* _WHAT IS REQUIRED_
In the entries below, print exactly the lines from the first through the one with "325px; top: 435px;", both included, and none of the pictures.

Plain-text document sources:
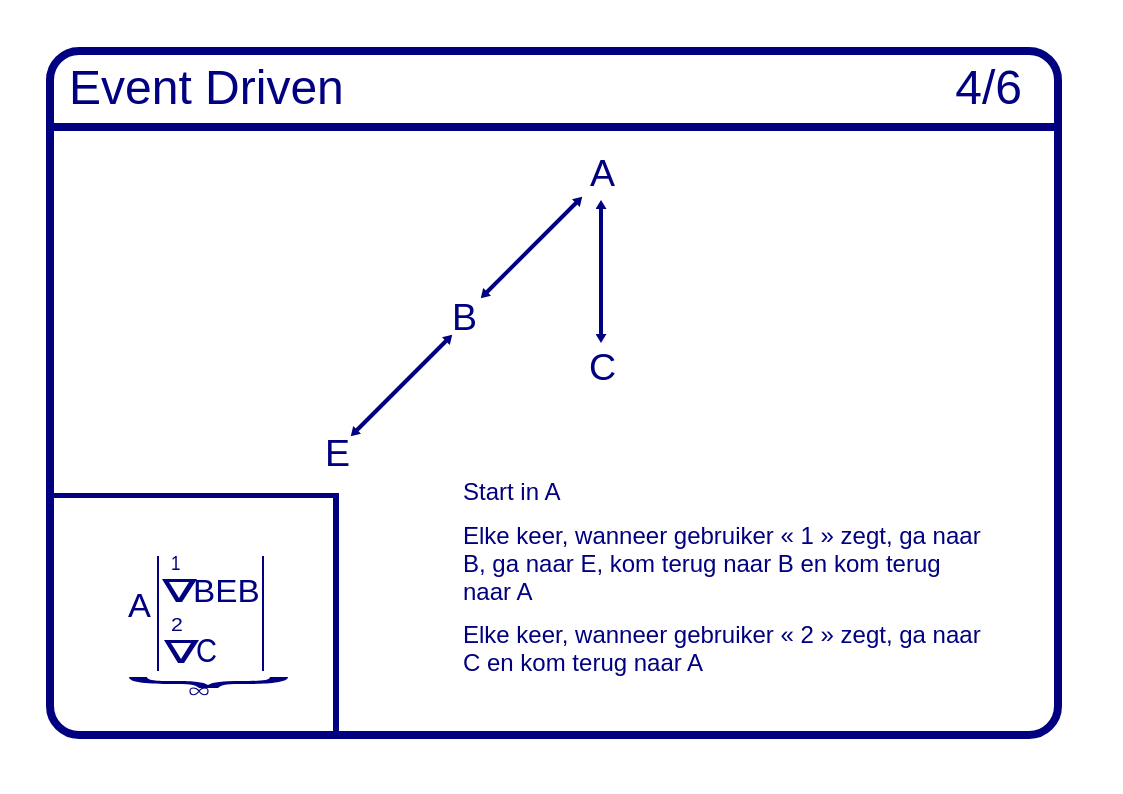
<!DOCTYPE html>
<html lang="nl">
<head>
<meta charset="utf-8">
<title>Event Driven</title>
<style>
:root { --navy: #000080; --paper: #fff; }
* { box-sizing: border-box; margin: 0; padding: 0; }
body { width: 1123px; height: 794px; overflow: hidden; background: var(--paper); }
.slide {
  position: relative; width: 1123px; height: 794px; padding: 47px 61px 55px 46px; overflow: hidden;
  color: var(--navy); font-family: "Liberation Sans", Arial, sans-serif;
}
.card { height: 692px; border: 8px solid var(--navy); border-radius: 33px; overflow: hidden; }
.card-header {
  display: flex; justify-content: space-between; align-items: center;
  height: 76px; padding: 0 32px 3px 15px; border-bottom: 8px solid var(--navy);
  font-size: 48px; line-height: 1;
}
.card-header h1 { font: inherit; }
.card-body { display: flex; align-items: flex-end; height: 600px; }
.formula-box { width: 285px; height: 238px; border-top: 5px solid var(--navy); border-right: 6px solid var(--navy); }
.explanation {
  align-self: flex-start; display: flex; flex-direction: column; gap: 15.5px;
  width: 540px; margin: 347px 0 0 124px; font-size: 24px; line-height: 28px;
}
.drawing { position: absolute; left: 0; top: 0; }
.node, .term { position: absolute; line-height: 1; white-space: nowrap; transform-origin: 0 0; }
.node { font-size: 37.5px; }
.node-a { left: 590px; top: 155px; }
.node-b { left: 452px; top: 299px; }
.node-c { left: 589px; top: 349px; }
.node-e { left: 325px; top: 435px; }
.term-start { left: 128px; top: 589px; font-size: 33px; transform: scaleX(1.04); }
.term-one { left: 171px; top: 553px; font-size: 20px; transform: scaleX(.85); }
.term-beb { left: 193px; top: 575px; font-size: 32px; transform: scaleX(1.04); }
.term-two { left: 171px; top: 615px; font-size: 19px; transform: scaleX(1.12); }
.term-c { left: 196px; top: 634px; font-size: 33px; transform: scaleX(.88); }
</style>
</head>
<body>
<main class="slide">
  <article class="card">
    <header class="card-header">
      <h1>Event Driven</h1>
      <span>4/6</span>
    </header>
    <div class="card-body">
      <div class="formula-box"></div>
      <section class="explanation">
        <p>Start in A</p>
        <p>Elke keer, wanneer gebruiker « 1 » zegt, ga naar<br>B, ga naar E, kom terug naar B en kom terug<br>naar A</p>
        <p>Elke keer, wanneer gebruiker « 2 » zegt, ga naar<br>C en kom terug naar A</p>
      </section>
    </div>
  </article>

  <svg class="drawing" width="1123" height="794" viewBox="0 0 1123 794" fill="none" stroke="#000080" aria-hidden="true">
    <defs>
      <marker id="arrowhead" markerUnits="userSpaceOnUse" markerWidth="9" markerHeight="11" refX="3" refY="5.5" orient="auto-start-reverse">
        <path d="M0 0L9 5.5L0 11Z" fill="#000080" stroke="none"/>
      </marker>
      <path id="nabla" d="M0 0H35L20 23H14ZM7 3L17 19L27 3Z" fill="#000080" fill-rule="evenodd" stroke="none"/>
    </defs>
    <g class="edges" stroke-width="4" marker-start="url(#arrowhead)">
      <line x1="578" y1="201" x2="485" y2="294" marker-start="url(#arrowhead)" marker-end="url(#arrowhead)"/>
      <line x1="601" y1="206" x2="601" y2="337" marker-start="url(#arrowhead)" marker-end="url(#arrowhead)"/>
      <line x1="448" y1="339" x2="355" y2="432" marker-start="url(#arrowhead)" marker-end="url(#arrowhead)"/>
    </g>
    <g class="formula-marks">
      <path d="M158 556V671M263 556V671" stroke-width="2"/>
      <use href="#nabla" x="162" y="579"/>
      <use href="#nabla" x="164" y="640"/>
      <path class="brace" d="M129 677H147C147 681 160 681 175 681C195 681 203 682 208 685C213 682 222 681 241 681C256 681 270 681 270 677H288C288 683 265 684 245 684C228 684 222 684 218 688H199C195 684 188 684 172 684C150 684 129 683 129 677Z" fill="#000080" stroke="none"/>
      <path class="infinity" d="M199 691C196 687 190 687 190 691C190 696 196 696 199 691C202 687 208 687 208 691C208 696 202 696 199 691Z" stroke-width="1.2"/>
    </g>
  </svg>

  <span class="node node-a">A</span>
  <span class="node node-b">B</span>
  <span class="node node-c">C</span>
  <span class="node node-e">E</span>

  <span class="term term-start">A</span>
  <span class="term term-one">1</span>
  <span class="term term-beb">BEB</span>
  <span class="term term-two">2</span>
  <span class="term term-c">C</span>
</main>
</body>
</html>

* _RESPONSE FOR THIS EXERCISE_
<!DOCTYPE html>
<html lang="nl">
<head>
<meta charset="utf-8">
<title>Event Driven</title>
<style>
:root { --navy: #000080; --paper: #fff; }
* { box-sizing: border-box; margin: 0; padding: 0; }
body { width: 1123px; height: 794px; overflow: hidden; background: var(--paper); }
.slide {
  position: relative; width: 1123px; height: 794px; padding: 47px 61px 55px 46px; overflow: hidden;
  color: var(--navy); font-family: "Liberation Sans", Arial, sans-serif;
}
.card { height: 692px; border: 8px solid var(--navy); border-radius: 33px; overflow: hidden; }
.card-header {
  display: flex; justify-content: space-between; align-items: center;
  height: 76px; padding: 0 32px 3px 15px; border-bottom: 8px solid var(--navy);
  font-size: 48px; line-height: 1;
}
.card-header h1 { font: inherit; }
.card-body { display: flex; align-items: flex-end; height: 600px; }
.formula-box { width: 285px; height: 238px; border-top: 5px solid var(--navy); border-right: 6px solid var(--navy); }
.explanation {
  align-self: flex-start; display: flex; flex-direction: column; gap: 15.5px;
  width: 540px; margin: 347px 0 0 124px; font-size: 24px; line-height: 28px;
}
.drawing { position: absolute; left: 0; top: 0; }
.node, .term { position: absolute; line-height: 1; white-space: nowrap; transform-origin: 0 0; }
.node { font-size: 37.5px; }
.node-a { left: 590px; top: 155px; }
.node-b { left: 452px; top: 299px; }
.node-c { left: 589px; top: 349px; }
.node-e { left: 325px; top: 435px; }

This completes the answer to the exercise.